» **Task description**:
Each line that includes the word "return" should be copied from the records.
== Data extracts ==
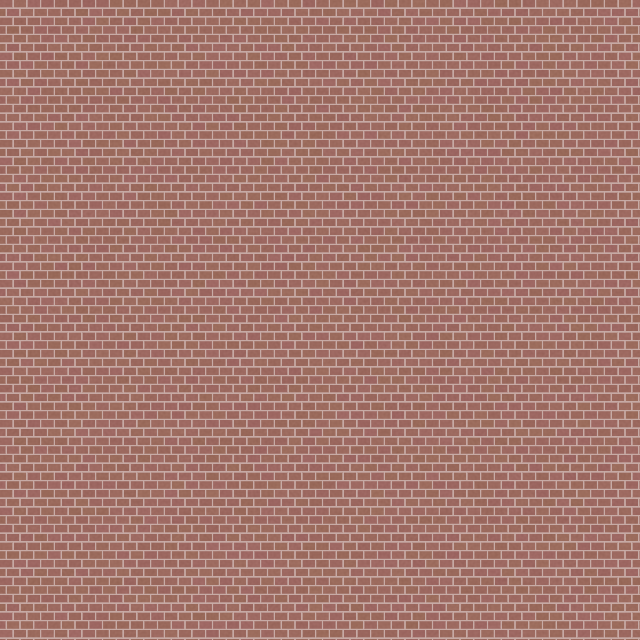
A WebGL 2 fragment shader for this pattern:

```glsl
#version 300 es
precision highp float;
// Fine running-bond brick wall with thin pale mortar joints.
// Cells are offset by half a brick in alternate courses; each brick gets
// a faint hashed tint, and gradient noise adds a soft surface grain.

uniform vec2 u_resolution;
out vec4 fragColor;

// Lengths are fractions of the canvas height
const vec2 BRICK_PITCH = vec2(11.0, 7.0) / 512.0;
const vec2 WALL_ORIGIN = vec2(-0.5, 1.5) / 512.0;
const float JOINT_WIDTH = 1.16 / 512.0;
const float COURSE_SHIFT = 0.5;     // in bricks
const float EDGE_SOFTNESS = 0.42;   // half-width of the edge, in pixels

const vec3 BRICK_COLOR = vec3(0.61, 0.41, 0.37);
const vec3 MORTAR_COLOR = vec3(0.78, 0.67, 0.65);
const vec3 TINT_AXIS = vec3(0.4, -0.5, 1.0);
const float TINT_AMOUNT = 0.016;
const float SHADE_AMOUNT = 0.010;
const float GRAIN_SCALE = 220.0;    // noise cells per canvas height
const float GRAIN_AMOUNT = 0.03;

// Two hashed values in -1..1 per integer cell
vec2 hash2(vec2 cell) {
    vec3 h = fract(cell.xyx * vec3(0.1031, 0.1030, 0.0973));
    h += dot(h, h.yzx + 33.33);
    return fract((h.xx + h.yz) * h.zy) * 2.0 - 1.0;
}

float gradientNoise(vec2 p) {
    vec2 cell = floor(p);
    vec2 f = p - cell;
    vec2 fade = f * f * f * (f * (f * 6.0 - 15.0) + 10.0);
    vec2 e = vec2(1.0, 0.0);
    float a = dot(hash2(cell), f);
    float b = dot(hash2(cell + e.xy), f - e.xy);
    float c = dot(hash2(cell + e.yx), f - e.yx);
    float d = dot(hash2(cell + e.xx), f - e.xx);
    return mix(mix(a, b, fade.x), mix(c, d, fade.x), fade.y);
}

void main() {
    vec2 uv = gl_FragCoord.xy / u_resolution.y;
    float pixel = 1.0 / u_resolution.y;

    // Brick cell, with every other course shifted
    vec2 grid = (uv - WALL_ORIGIN) / BRICK_PITCH;
    grid.x += COURSE_SHIFT * mod(floor(grid.y), 2.0);
    vec2 brick = floor(grid);
    vec2 local = grid - brick;

    // Distance to the nearest joint centre line
    vec2 toJoint = min(local, 1.0 - local) * BRICK_PITCH;
    float jointDist = min(toJoint.x, toJoint.y);
    float halfJoint = 0.5 * JOINT_WIDTH;
    float softness = EDGE_SOFTNESS * pixel;
    float mortar = 1.0 - smoothstep(halfJoint - softness, halfJoint + softness, jointDist);

    // Slight hue and brightness change per brick
    vec2 variation = hash2(brick + 17.0);
    vec3 brickColor = BRICK_COLOR + TINT_AXIS * variation.x * TINT_AMOUNT
                    + variation.y * SHADE_AMOUNT;

    // Surface grain, weaker on the mortar
    float grain = gradientNoise(uv * GRAIN_SCALE) * GRAIN_AMOUNT;
    vec3 color = mix(brickColor, MORTAR_COLOR, mortar);
    color += grain * mix(1.0, 0.4, mortar);

    fragColor = vec4(color, 1.0);
}
```
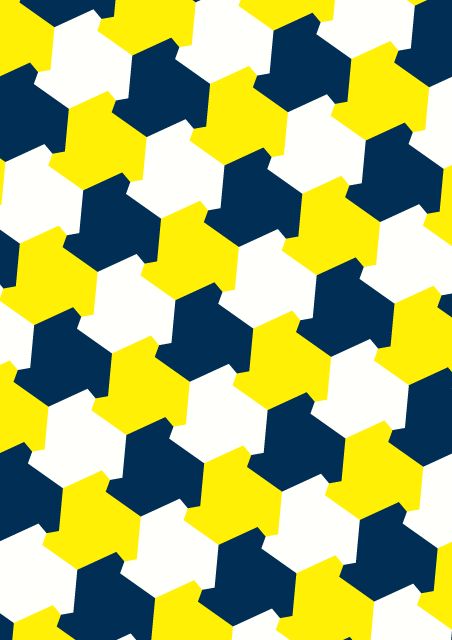
Reproduce this pattern procedurally as a Shadertoy shader.

```glsl
// Interlocking hooked three-armed tiles in navy, yellow and white on a tilted triangular lattice.

const float TAU = 6.2831853;
const float ROW = 0.8660254;                    // row height of the unit lattice
const float TILE_SIZE = 0.1294;                 // lattice step, in canvas heights
const float TILT = radians(20.0);
const vec2 ANCHOR = vec2(0.2741, 0.4691);       // a lattice corner, measured from the top left
const float HOOK = 0.152;                       // hook length, in lattice steps
const int SAMPLES = 4;                          // antialiasing samples per axis

const vec3 NAVY = vec3(0.0, 0.18, 0.33);
const vec3 YELLOW = vec3(1.0, 0.94, 0.02);
const vec3 WHITE = vec3(1.0, 1.0, 0.99);

vec2 rotate(vec2 p, float angle) {
    float c = cos(angle), s = sin(angle);
    return vec2(c * p.x - s * p.y, s * p.x + c * p.y);
}

float cross2(vec2 a, vec2 b) {
    return a.x * b.y - a.y * b.x;
}

// Which of three neighbours owns a point d, relative to the centre where their hooks meet.
float hookOwner(vec2 d, float hook) {
    float sector = floor((atan(d.y, d.x) - TAU / 4.0) / (TAU / 3.0));
    d = rotate(d, -sector * TAU / 3.0);
    vec2 elbow = hook * vec2(-ROW, -0.5);
    vec2 corner = vec2(-0.5, ROW / 3.0);
    return sector + step(0.0, cross2(corner - elbow, d - elbow));
}

// Colour class of the tile covering p: 0, 1 or 2.
float tileClass(vec2 p, float hook) {
    vec2 skewed = vec2(p.x - 0.5 * p.y / ROW, p.y / ROW);
    vec2 cell = floor(skewed);
    vec2 f = skewed - cell;
    float id = cell.x - cell.y;
    // One half of each cell is a tile's body, the other is shared by three hooks.
    if (f.x + f.y > 1.0) {
        vec2 g = f - 2.0 / 3.0;
        id += hookOwner(vec2(g.x + 0.5 * g.y, ROW * g.y), hook) - 1.0;
    }
    return mod(id + 0.5, 3.0) - 0.5;
}

vec3 tileColor(float id) {
    return id < 0.5 ? NAVY : id < 1.5 ? YELLOW : WHITE;
}

vec3 pattern(vec2 pixel) {
    vec2 p = vec2(pixel.x, iResolution.y - pixel.y) / iResolution.y;
    p = rotate(p - ANCHOR, -TILT) / TILE_SIZE;
    return tileColor(tileClass(p, HOOK));
}

void mainImage(out vec4 fragColor, in vec2 fragCoord) {
    // Average a grid of samples inside the pixel to smooth the edges.
    vec3 sum = vec3(0.0);
    for (int y = 0; y < SAMPLES; y++) {
        for (int x = 0; x < SAMPLES; x++) {
            vec2 offset = (vec2(x, y) + 0.5) / float(SAMPLES) - 0.5;
            sum += pattern(fragCoord + offset);
        }
    }
    fragColor = vec4(sum / float(SAMPLES * SAMPLES), 1.0);
}
```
===
» **Expected answer**:
    return fract((h.xx + h.yz) * h.zy) * 2.0 - 1.0;
    return mix(mix(a, b, fade.x), mix(c, d, fade.x), fade.y);
    return vec2(c * p.x - s * p.y, s * p.x + c * p.y);
    return a.x * b.y - a.y * b.x;
    return sector + step(0.0, cross2(corner - elbow, d - elbow));
    return mod(id + 0.5, 3.0) - 0.5;
    return id < 0.5 ? NAVY : id < 1.5 ? YELLOW : WHITE;
    return tileColor(tileClass(p, HOOK));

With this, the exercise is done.